nest hole high in a black oak near the government stables adjacent to
the old presidio.
At Merced Grove in June, 1915, the cook of a
construction crew complained that some animal had been getting into a
box of crackers in the cook tent. This was close by our own camp. A rat
trap was set on the box and at about 8 P.M. it was heard to go off.
Investigation showed a Flying Squirrel caught across the back. It was
still alive and so was taken out of the trap and placed in an improvised
cage. Another squirrel was taken similarly at about 2 A.M. a few nights
later. It was placed with the first. Neither of these squirrels seemed
harmed by being caught in the rat trap. Possibly the heavy pelage and
broad body so distributed the blow that it was not as serious as it
might otherwise have been. One squirrel was in the trap half an hour
before being rescued. The first squirrel was active on the morning
following its capture, probably because of its unusual surroundings.
Thereafter it spent most of the daytime in sleep, becoming active at
night. When asleep the broad furry tail was wrapped over the face. Some
redwood bark was put into the cage and the squirrel soon began to
fashion a nest with it. Various items from the camp food supply were
offered. Oatmeal was taken by preference, then bread crusts. Dried
prunes, put in at the same time, were not touched until later. Once
during the day one of the squirrels washed its face by licking its
forepaws and then rubbing them over its face.
At Porcupine Flat a red fir stub was found to be
inhabited by Flying Squirrels. Two of the animals were trapped there and
evidence of a third obtained, after which the trunk was cut down and
examined. The stub was about 40 feet high and 5 feet in diameter, hollow
at the base, and well rotted interiorly. Inside, just beneath the bark,
at a height of 10 feet above the level of the ground, was a nest which
was at least one year old. It was composed chiefly of shredded bark. In
a cavity in the center of the tree, at the same level, was a new nest,
evidently incomplete. This was made of twig ends from the red fir,
rolled into a spherical mass about 5-1/2 inches (140 mm.) in diameter.
The twigs used were 1/8 inch or less in diameter and from 1 to 4 inches
in length. They had been cut off neatly from the extreme ends of the
smaller branches of the fir, and green needles were still adhering to
the twigs. There was as yet no internal cavity in this nest. Below the
newer nest was a large mass of fir twigs. Various cavities in the stump

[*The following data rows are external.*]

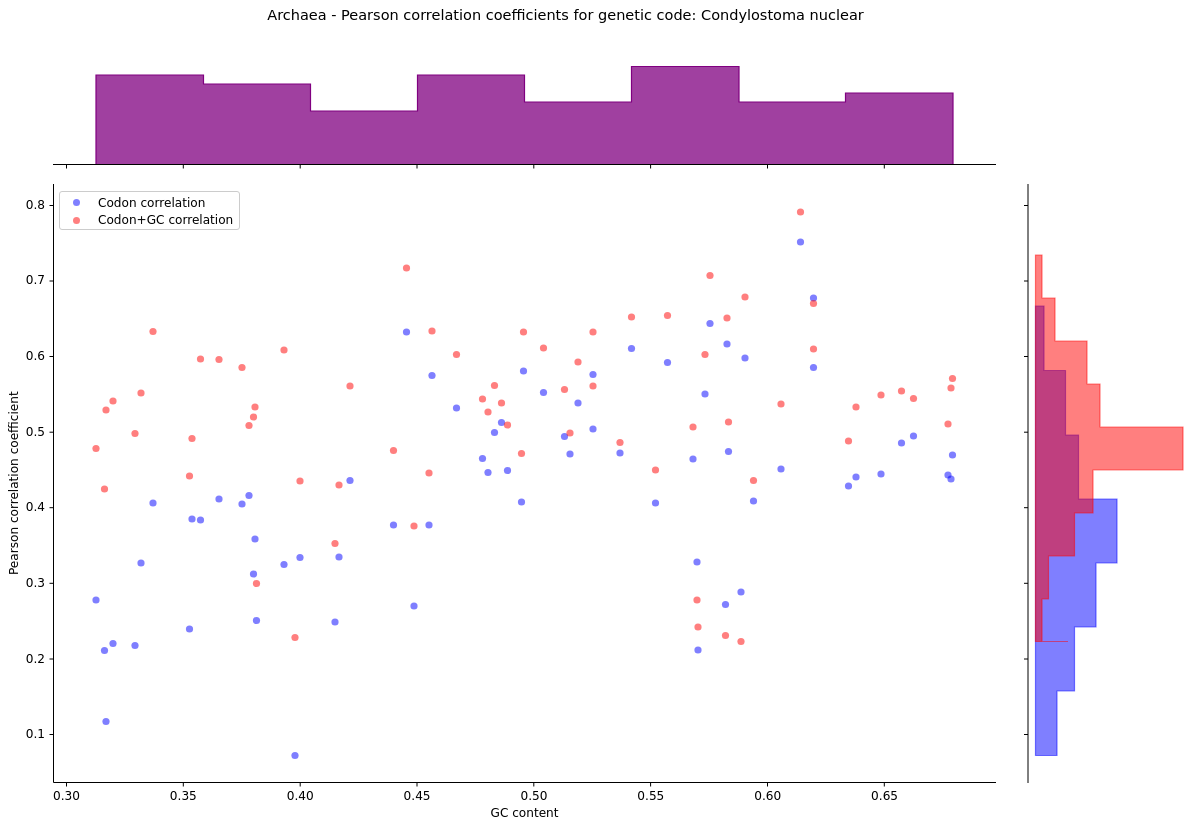
<!DOCTYPE html>
<html lang="en">
<head>
<meta charset="utf-8">
<title>Pearson correlation coefficients</title>
<style>
:root { --ink: #000; --paper: #fff; --codon: #00f; --codon-gc: #f00; --gc: #800080; --frame: #ccc; }
* { box-sizing: border-box; margin: 0; padding: 0; }
body { background: var(--paper); overflow: hidden; }
.figure { position: relative; width: 1200px; height: 829px; overflow: hidden; color: var(--ink); font: 12.1px/16px "DejaVu Sans", sans-serif; white-space: nowrap; }
.plot { position: absolute; left: 0; top: 0; }
h1 { position: absolute; left: 0; top: 5px; width: 1131px; font-size: 14.5px; line-height: 20px; font-weight: 400; text-align: center; }
.x-ticks { position: absolute; left: 8px; top: 788px; width: 935px; display: flex; }
.x-ticks span { flex: 1; text-align: center; }
.y-ticks { position: absolute; left: 0; top: 167px; width: 45px; height: 605px; display: flex; flex-direction: column; }
.y-ticks span { flex: 1; display: flex; align-items: center; justify-content: flex-end; }
.x-title { position: absolute; left: 53px; top: 805px; width: 943px; text-align: center; }
.y-title { position: absolute; left: 6px; top: 184px; height: 598px; writing-mode: vertical-rl; transform: rotate(180deg); text-align: center; }
.legend { position: absolute; left: 59px; top: 191px; width: 181px; height: 39px; padding: 2px 0 0 13px; border: 1px solid var(--frame); border-radius: 3px; list-style: none; background: var(--paper); }
.legend li { display: flex; align-items: center; gap: 18px; height: 17.6px; }
.key { width: 7px; height: 7px; border-radius: 50%; opacity: .5; }
.key.codon { background: var(--codon); }
.key.codon-gc { background: var(--codon-gc); }
.axes { fill: none; stroke: var(--ink); stroke-width: 1; }
.points { fill-opacity: .5; }
.points circle { r: 3.6px; }
.points.codon { fill: var(--codon); }
.points.codon-gc { fill: var(--codon-gc); }
.bars { fill-opacity: .5; stroke-opacity: .5; stroke-width: 1.2; }
.bars.codon { fill: var(--codon); stroke: var(--codon); }
.bars.codon-gc { fill: var(--codon-gc); stroke: var(--codon-gc); }
.bars.gc { fill: var(--gc); stroke: var(--gc); fill-opacity: .75; stroke-opacity: 1; }
</style>
</head>
<body>
<main class="figure">
<svg class="plot" width="1200" height="829" viewBox="0 0 1200 829" aria-hidden="true">
<defs>
<path id="x-marks" d="M66.5 0v4M183.3 0v4M300.2 0v4M417 0v4M533.8 0v4M650.6 0v4M767.5 0v4M884.3 0v4"/>
<path id="y-marks" d="M0 205.5h-4M0 281h-4M0 356.5h-4M0 432.2h-4M0 507.7h-4M0 583.3h-4M0 659h-4M0 734.5h-4"/>
</defs>
<path class="bars gc" d="M96 164V75H203.500V84H310.500V111H417.500V75H524.500V102H631.500V66.500H739V102H845.500V93H953V164"/>
<g>
<path class="bars codon" d="M1035.500 306H1044V370.500H1065.500V435H1078.500V499H1117V563H1096V627H1074.500V691H1057V755.500H1035.500Z"/>
<path class="bars codon-gc" d="M1035.500 255H1042V298H1055V341H1087V384H1100V427H1183V470H1093V513H1074.500V556H1048.500V599H1042V641.500H1068H1035.500Z"/>
</g>
<g class="axes">
<path d="M53 164.500H996M53.500 184V782.500H996M1028 184V783"/>
<use href="#x-marks" y="164.500"/>
<use href="#x-marks" y="782.500"/>
<use href="#y-marks" x="53.500"/>
<use href="#y-marks" x="1028"/>
</g>
<g class="points codon">
<circle cx="96" cy="600"/><circle cx="104.500" cy="650.500"/><circle cx="106" cy="721.500"/><circle cx="113" cy="643.500"/><circle cx="135" cy="645.500"/><circle cx="141" cy="563"/><circle cx="153" cy="503"/><circle cx="189.500" cy="629"/><circle cx="192" cy="519"/><circle cx="200.500" cy="520"/>
<circle cx="219" cy="499"/><circle cx="242" cy="504"/><circle cx="249" cy="495.500"/><circle cx="253.500" cy="574"/><circle cx="255" cy="539"/><circle cx="256.500" cy="620.500"/><circle cx="284" cy="564.500"/><circle cx="295" cy="755.500"/><circle cx="300" cy="557.500"/><circle cx="335" cy="622"/>
<circle cx="339" cy="557"/><circle cx="350" cy="480.500"/><circle cx="393.500" cy="525"/><circle cx="406.500" cy="332"/><circle cx="414" cy="606"/><circle cx="429" cy="525"/><circle cx="432" cy="375.500"/><circle cx="456.500" cy="408"/><circle cx="482.500" cy="458.500"/><circle cx="488" cy="472.500"/>
<circle cx="494.500" cy="432.500"/><circle cx="501.500" cy="422.500"/><circle cx="507.500" cy="470.500"/><circle cx="521.500" cy="502"/><circle cx="523.500" cy="371"/><circle cx="543.500" cy="392.500"/><circle cx="564.500" cy="436.500"/><circle cx="570" cy="454"/><circle cx="578" cy="403"/><circle cx="593" cy="374.500"/>
<circle cx="593" cy="429"/><circle cx="620" cy="453"/><circle cx="631.500" cy="348.500"/><circle cx="655.500" cy="503"/><circle cx="667.500" cy="362.500"/><circle cx="693" cy="459"/><circle cx="697" cy="562"/><circle cx="698" cy="650"/><circle cx="705" cy="394"/><circle cx="710" cy="323.500"/>
<circle cx="725.500" cy="604.500"/><circle cx="727" cy="344"/><circle cx="728.500" cy="451.500"/><circle cx="741" cy="592"/><circle cx="745" cy="358"/><circle cx="753.500" cy="501"/><circle cx="781" cy="469"/><circle cx="800.500" cy="242"/><circle cx="813.500" cy="298"/><circle cx="813.500" cy="367.500"/>
<circle cx="848.500" cy="486"/><circle cx="856" cy="477"/><circle cx="881" cy="474"/><circle cx="901.500" cy="443"/><circle cx="913.500" cy="436"/><circle cx="948" cy="475"/><circle cx="951" cy="479"/><circle cx="952.500" cy="455"/>
</g>
<g class="points codon-gc">
<circle cx="96" cy="448.500"/><circle cx="104.500" cy="489"/><circle cx="106" cy="410"/><circle cx="113" cy="401"/><circle cx="135" cy="433.500"/><circle cx="141" cy="393"/><circle cx="153" cy="331.500"/><circle cx="189.500" cy="476"/><circle cx="192" cy="438.500"/><circle cx="200.500" cy="359"/>
<circle cx="219" cy="359.500"/><circle cx="242" cy="367.500"/><circle cx="249" cy="425.500"/><circle cx="253.500" cy="417"/><circle cx="255" cy="407"/><circle cx="256.500" cy="583.500"/><circle cx="284" cy="350"/><circle cx="295" cy="637.500"/><circle cx="300" cy="481"/><circle cx="335" cy="543.500"/>
<circle cx="339" cy="485"/><circle cx="350" cy="386"/><circle cx="393.500" cy="450.500"/><circle cx="406.500" cy="268"/><circle cx="414" cy="526"/><circle cx="429" cy="473"/><circle cx="432" cy="331"/><circle cx="456.500" cy="354.500"/><circle cx="482.500" cy="399"/><circle cx="488" cy="412"/>
<circle cx="494.500" cy="385.500"/><circle cx="501.500" cy="403"/><circle cx="507.500" cy="425"/><circle cx="521.500" cy="453.500"/><circle cx="523.500" cy="332"/><circle cx="543.500" cy="348"/><circle cx="564.500" cy="389.500"/><circle cx="570" cy="433"/><circle cx="578" cy="362"/><circle cx="593" cy="332"/>
<circle cx="593" cy="386"/><circle cx="620" cy="442.500"/><circle cx="631.500" cy="317"/><circle cx="655.500" cy="470"/><circle cx="667.500" cy="315.500"/><circle cx="693" cy="427"/><circle cx="697" cy="600"/><circle cx="698" cy="627"/><circle cx="705" cy="354.500"/><circle cx="710" cy="275.500"/>
<circle cx="725.500" cy="635.500"/><circle cx="727" cy="318"/><circle cx="728.500" cy="422"/><circle cx="741" cy="641.500"/><circle cx="745" cy="297"/><circle cx="753.500" cy="480.500"/><circle cx="781" cy="404"/><circle cx="800.500" cy="212"/><circle cx="813.500" cy="303.500"/><circle cx="813.500" cy="349"/>
<circle cx="848.500" cy="441"/><circle cx="856" cy="407"/><circle cx="881" cy="395"/><circle cx="901.500" cy="391"/><circle cx="913.500" cy="398.500"/><circle cx="948" cy="424"/><circle cx="951" cy="388"/><circle cx="952.500" cy="378.500"/>
</g>
</svg>
<h1>Archaea - Pearson correlation coefficients for genetic code: Condylostoma nuclear</h1>
<ul class="legend">
<li><span class="key codon"></span>Codon correlation</li>
<li><span class="key codon-gc"></span>Codon+GC correlation</li>
</ul>
<div class="y-ticks"><span>0.8</span><span>0.7</span><span>0.6</span><span>0.5</span><span>0.4</span><span>0.3</span><span>0.2</span><span>0.1</span></div>
<div class="x-ticks"><span>0.30</span><span>0.35</span><span>0.40</span><span>0.45</span><span>0.50</span><span>0.55</span><span>0.60</span><span>0.65</span></div>
<p class="y-title">Pearson correlation coefficient</p>
<p class="x-title">GC content</p>
</main>
</body>
</html>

below the two nests contained droppings, suggesting extended occupancy.
Lumbermen near Chinquapin told of cutting down a tree in which a nest

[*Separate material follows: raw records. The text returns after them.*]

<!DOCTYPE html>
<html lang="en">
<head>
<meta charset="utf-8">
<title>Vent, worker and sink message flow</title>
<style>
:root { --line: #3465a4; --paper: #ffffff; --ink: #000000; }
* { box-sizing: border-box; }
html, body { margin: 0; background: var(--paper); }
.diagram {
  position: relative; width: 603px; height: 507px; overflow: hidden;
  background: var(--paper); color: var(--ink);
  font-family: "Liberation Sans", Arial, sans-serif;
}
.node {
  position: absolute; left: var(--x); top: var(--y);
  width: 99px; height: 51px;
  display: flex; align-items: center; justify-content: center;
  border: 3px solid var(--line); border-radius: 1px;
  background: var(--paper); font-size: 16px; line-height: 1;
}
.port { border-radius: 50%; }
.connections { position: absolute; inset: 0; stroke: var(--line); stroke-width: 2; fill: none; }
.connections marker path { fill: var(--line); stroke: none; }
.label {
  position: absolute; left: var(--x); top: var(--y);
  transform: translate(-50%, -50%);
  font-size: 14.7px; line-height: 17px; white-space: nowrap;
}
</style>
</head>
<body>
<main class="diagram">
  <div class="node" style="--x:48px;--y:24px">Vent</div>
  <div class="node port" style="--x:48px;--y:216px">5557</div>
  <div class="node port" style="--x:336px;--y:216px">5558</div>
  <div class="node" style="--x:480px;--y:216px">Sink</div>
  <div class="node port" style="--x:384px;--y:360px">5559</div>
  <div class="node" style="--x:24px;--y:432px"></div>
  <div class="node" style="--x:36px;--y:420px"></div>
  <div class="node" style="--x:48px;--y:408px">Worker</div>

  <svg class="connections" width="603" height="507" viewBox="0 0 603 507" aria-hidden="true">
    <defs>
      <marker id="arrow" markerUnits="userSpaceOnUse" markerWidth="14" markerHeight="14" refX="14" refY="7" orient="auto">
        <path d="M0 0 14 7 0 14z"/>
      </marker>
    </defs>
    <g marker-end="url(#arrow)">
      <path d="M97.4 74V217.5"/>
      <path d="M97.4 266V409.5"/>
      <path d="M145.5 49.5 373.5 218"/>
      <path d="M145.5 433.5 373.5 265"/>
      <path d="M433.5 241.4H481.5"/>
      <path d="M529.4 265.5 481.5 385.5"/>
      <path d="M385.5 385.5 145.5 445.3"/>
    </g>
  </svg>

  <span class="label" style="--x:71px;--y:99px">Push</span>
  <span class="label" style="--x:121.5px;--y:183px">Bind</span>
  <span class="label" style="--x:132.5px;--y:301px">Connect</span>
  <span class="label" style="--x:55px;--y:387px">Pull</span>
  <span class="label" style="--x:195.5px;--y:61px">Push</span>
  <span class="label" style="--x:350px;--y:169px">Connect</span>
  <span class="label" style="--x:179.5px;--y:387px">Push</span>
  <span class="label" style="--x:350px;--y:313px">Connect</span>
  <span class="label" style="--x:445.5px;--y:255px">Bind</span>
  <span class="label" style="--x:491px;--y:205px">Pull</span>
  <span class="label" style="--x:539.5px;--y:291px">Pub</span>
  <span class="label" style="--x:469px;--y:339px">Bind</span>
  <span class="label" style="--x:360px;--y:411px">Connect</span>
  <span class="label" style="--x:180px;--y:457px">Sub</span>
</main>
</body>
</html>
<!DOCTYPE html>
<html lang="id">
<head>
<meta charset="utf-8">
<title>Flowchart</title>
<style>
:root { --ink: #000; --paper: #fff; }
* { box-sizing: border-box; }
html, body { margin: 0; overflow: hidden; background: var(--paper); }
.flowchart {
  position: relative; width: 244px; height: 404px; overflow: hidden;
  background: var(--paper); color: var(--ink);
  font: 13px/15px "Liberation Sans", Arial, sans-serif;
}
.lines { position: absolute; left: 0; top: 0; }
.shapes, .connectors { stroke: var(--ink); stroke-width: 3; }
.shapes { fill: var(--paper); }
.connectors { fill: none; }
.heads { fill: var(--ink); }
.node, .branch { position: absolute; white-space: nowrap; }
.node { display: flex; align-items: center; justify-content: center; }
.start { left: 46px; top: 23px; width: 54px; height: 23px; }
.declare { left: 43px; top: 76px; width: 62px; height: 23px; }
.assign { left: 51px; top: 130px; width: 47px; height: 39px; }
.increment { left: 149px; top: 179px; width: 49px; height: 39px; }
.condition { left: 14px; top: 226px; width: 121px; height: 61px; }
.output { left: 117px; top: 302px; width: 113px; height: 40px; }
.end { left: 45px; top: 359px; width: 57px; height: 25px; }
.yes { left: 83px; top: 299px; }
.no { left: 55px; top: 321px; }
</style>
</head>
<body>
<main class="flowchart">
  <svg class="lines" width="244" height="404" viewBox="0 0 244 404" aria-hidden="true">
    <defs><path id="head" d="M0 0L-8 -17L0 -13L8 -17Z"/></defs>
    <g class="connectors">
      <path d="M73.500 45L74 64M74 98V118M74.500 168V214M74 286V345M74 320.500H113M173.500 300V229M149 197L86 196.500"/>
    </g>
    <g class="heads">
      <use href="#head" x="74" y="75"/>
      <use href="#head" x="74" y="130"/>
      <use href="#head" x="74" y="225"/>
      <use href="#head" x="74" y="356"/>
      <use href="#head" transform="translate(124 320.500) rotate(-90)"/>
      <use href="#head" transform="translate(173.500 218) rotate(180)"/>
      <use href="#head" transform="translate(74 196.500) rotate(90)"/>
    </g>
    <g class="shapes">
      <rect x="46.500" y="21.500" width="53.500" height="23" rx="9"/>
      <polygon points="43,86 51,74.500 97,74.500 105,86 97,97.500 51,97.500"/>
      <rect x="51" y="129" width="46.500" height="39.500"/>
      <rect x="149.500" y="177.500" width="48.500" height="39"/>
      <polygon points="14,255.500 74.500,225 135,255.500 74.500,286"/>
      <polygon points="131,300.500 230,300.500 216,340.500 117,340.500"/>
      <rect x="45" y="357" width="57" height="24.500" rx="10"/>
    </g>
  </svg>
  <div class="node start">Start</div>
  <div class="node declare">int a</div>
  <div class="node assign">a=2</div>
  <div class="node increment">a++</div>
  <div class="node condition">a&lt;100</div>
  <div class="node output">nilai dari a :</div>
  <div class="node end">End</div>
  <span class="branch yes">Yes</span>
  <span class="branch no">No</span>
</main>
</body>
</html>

containing two young was found.
A pure albino Flying Squirrel, with pink eyes and
pink claws, was found in Yosemite Valley in August, 1918. It had been

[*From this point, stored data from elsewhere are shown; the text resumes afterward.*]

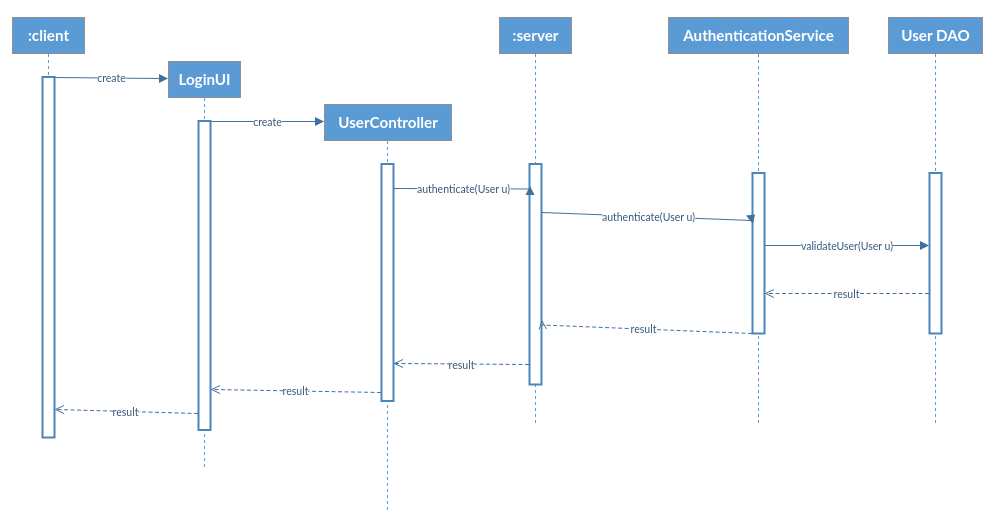
<!DOCTYPE html>
<html lang="en">
<head>
<meta charset="utf-8">
<title>Login sequence diagram</title>
<style>
:root {
  --paper: #ffffff;
  --head: #5b9bd5;
  --head-edge: #8f9093;
  --head-seam: #6f98c0;
  --bar: #4a86bd;
  --lifeline: #5b9bd5;
  --arrow: #41719c;
  --label: #35587c;
}
* { box-sizing: border-box; }
html, body { margin: 0; overflow: hidden; background: var(--paper); }
.diagram {
  position: relative;
  width: 995px;
  height: 524px;
  overflow: hidden;
  background: var(--paper);
  font-family: Lato, "Open Sans", sans-serif;
}
.lines { position: absolute; left: 0; top: 0; display: block; }
.lifelines line { stroke: var(--lifeline); stroke-dasharray: 3 3; }
.activations rect { fill: var(--paper); stroke: var(--bar); stroke-width: 2; }
.calls line { stroke: var(--arrow); }
.calls polygon { fill: var(--arrow); }
.returns line { stroke: var(--arrow); stroke-dasharray: 4 2.5; }
.returns polyline { fill: none; stroke: var(--arrow); }
.participant {
  position: absolute;
  left: var(--x);
  top: var(--y);
  width: var(--w);
  height: 37px;
  display: flex;
  align-items: center;
  justify-content: center;
  border: 1px solid var(--head-edge);
  background: var(--head);
  color: var(--paper);
  font-size: 15.2px;
  font-weight: 700;
  line-height: 1;
  white-space: nowrap;
}
.seamed {
  background: linear-gradient(90deg, transparent 53px, var(--head-seam) 53px 54px, transparent 54px 125px, var(--head-seam) 125px 126px, transparent 126px) var(--head);
}
.message {
  position: absolute;
  left: var(--x);
  top: var(--y);
  transform: translate(-50%, -50%);
  background: var(--paper);
  color: var(--label);
  font-size: 10.5px;
  line-height: 13px;
  white-space: nowrap;
}
</style>
</head>
<body>
<main class="diagram">
  <svg class="lines" width="995" height="524" viewBox="0 0 995 524" aria-hidden="true">
    <g class="lifelines">
      <line x1="48.5" y1="54" x2="48.5" y2="77"/>
      <line x1="204.5" y1="98" x2="204.5" y2="468"/>
      <line x1="387.5" y1="141" x2="387.5" y2="511"/>
      <line x1="535.5" y1="54" x2="535.5" y2="424"/>
      <line x1="758.5" y1="54" x2="758.5" y2="424"/>
      <line x1="935.5" y1="54" x2="935.5" y2="424"/>
    </g>
    <g class="activations">
      <rect x="42.5" y="77" width="12" height="360.5"/>
      <rect x="198.5" y="121" width="12" height="309"/>
      <rect x="381.5" y="164" width="12" height="237"/>
      <rect x="529.5" y="164" width="12" height="220.5"/>
      <rect x="752.5" y="173" width="12" height="160.5"/>
      <rect x="929.5" y="173" width="12" height="160.5"/>
    </g>
    <g class="calls">
      <line x1="55" y1="77.5" x2="160" y2="78.5"/>
      <polygon points="159,74 168,78.5 159,83"/>
      <line x1="211" y1="121.5" x2="316" y2="121.5"/>
      <polygon points="315,117 324,121.5 315,126"/>
      <line x1="394" y1="188.5" x2="530" y2="189"/>
      <polygon points="525.5,195 530,186 534.5,195"/>
      <line x1="542" y1="212.5" x2="752" y2="220.5"/>
      <polygon points="746,215.5 755,214.5 753,224"/>
      <line x1="765" y1="245.5" x2="921" y2="245.5"/>
      <polygon points="920,241 929,245.5 920,250"/>
    </g>
    <g class="returns">
      <line x1="929" y1="293.5" x2="766" y2="293.5"/>
      <polyline points="774,289.5 765.5,293.5 774,297.5"/>
      <line x1="752" y1="333.5" x2="542" y2="325"/>
      <polyline points="539,329.5 542,321 546.5,329"/>
      <line x1="529" y1="364.5" x2="395" y2="363.5"/>
      <polyline points="403,359.5 394.5,363.5 403,367.5"/>
      <line x1="381" y1="392.5" x2="212" y2="389.5"/>
      <polyline points="220,385.5 211.5,389.5 220,393.5"/>
      <line x1="198" y1="413.5" x2="56" y2="409.5"/>
      <polyline points="64,405.5 55.5,409.5 64,413.5"/>
    </g>
  </svg>

  <div class="participant" style="--x:12px;--y:17px;--w:73px">:client</div>
  <div class="participant" style="--x:168px;--y:61px;--w:73px">LoginUI</div>
  <div class="participant" style="--x:324px;--y:104px;--w:128px">UserController</div>
  <div class="participant" style="--x:499px;--y:17px;--w:73px">:server</div>
  <div class="participant seamed" style="--x:668px;--y:17px;--w:181px">AuthenticationService</div>
  <div class="participant" style="--x:888px;--y:17px;--w:95px">User DAO</div>

  <span class="message" style="--x:111.5px;--y:77.5px">create</span>
  <span class="message" style="--x:267.5px;--y:121.5px">create</span>
  <span class="message" style="--x:463.5px;--y:188.5px">authenticate(User u)</span>
  <span class="message" style="--x:648.5px;--y:216.5px">authenticate(User u)</span>
  <span class="message" style="--x:847px;--y:245.5px">validateUser(User u)</span>
  <span class="message" style="--x:846.5px;--y:293.5px">result</span>
  <span class="message" style="--x:643.5px;--y:328.5px">result</span>
  <span class="message" style="--x:461.5px;--y:364.5px">result</span>
  <span class="message" style="--x:295.5px;--y:390.5px">result</span>
  <span class="message" style="--x:125.5px;--y:411.5px">result</span>
</main>
</body>
</html>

drowned in a water bucket in Camp 17. This specimen was mounted and on
exhibition in the Superintendent's Office in 1919.
The young of the Flying Squirrel are produced during
the summer season. The broods are small, and evidently but one brood is
reared each season. Four females containing embryos were collected, as
follows: June 11, Merced Grove Big Trees, 2 small embryos; June 18, Mono
Meadow, 4 embryos; June 29, Porcupine Flat, two specimens, one with 2
small embryos, the other with 4 large embryos. A young individual,
scarcely half-grown, was taken in Yosemite Valley on July 13. A
quarter-grown youngster, which fell out of its nest in a black oak, was
obtained in the Valley on September 16; this represented an
exceptionally late brood. Two individuals, obtained at Aspen Valley on
October 17 and at Sweetwater Creek on October 31, were about half-grown.
All these young animals were well furred and all, including the smallest
one, had obvious 'flight membranes.'
The enemies of the Sierra Flying Squirrel are not
known with certainty. Several individuals which had come to grief in
different ways were noted by our party. In Yosemite Valley the dried
remains of one was found on the ground. On the Yosemite Falls trail,
November 19, 1915, one was seen partly buried in the snow and minus its
head; some predatory animal was probably responsible. At Smith Creek,
Mr. Donald D. McLean once found a Flying Squirrel hanging on a barbed
wire fence. It had probably sailed against the wire in the dark and
received a mortal wound.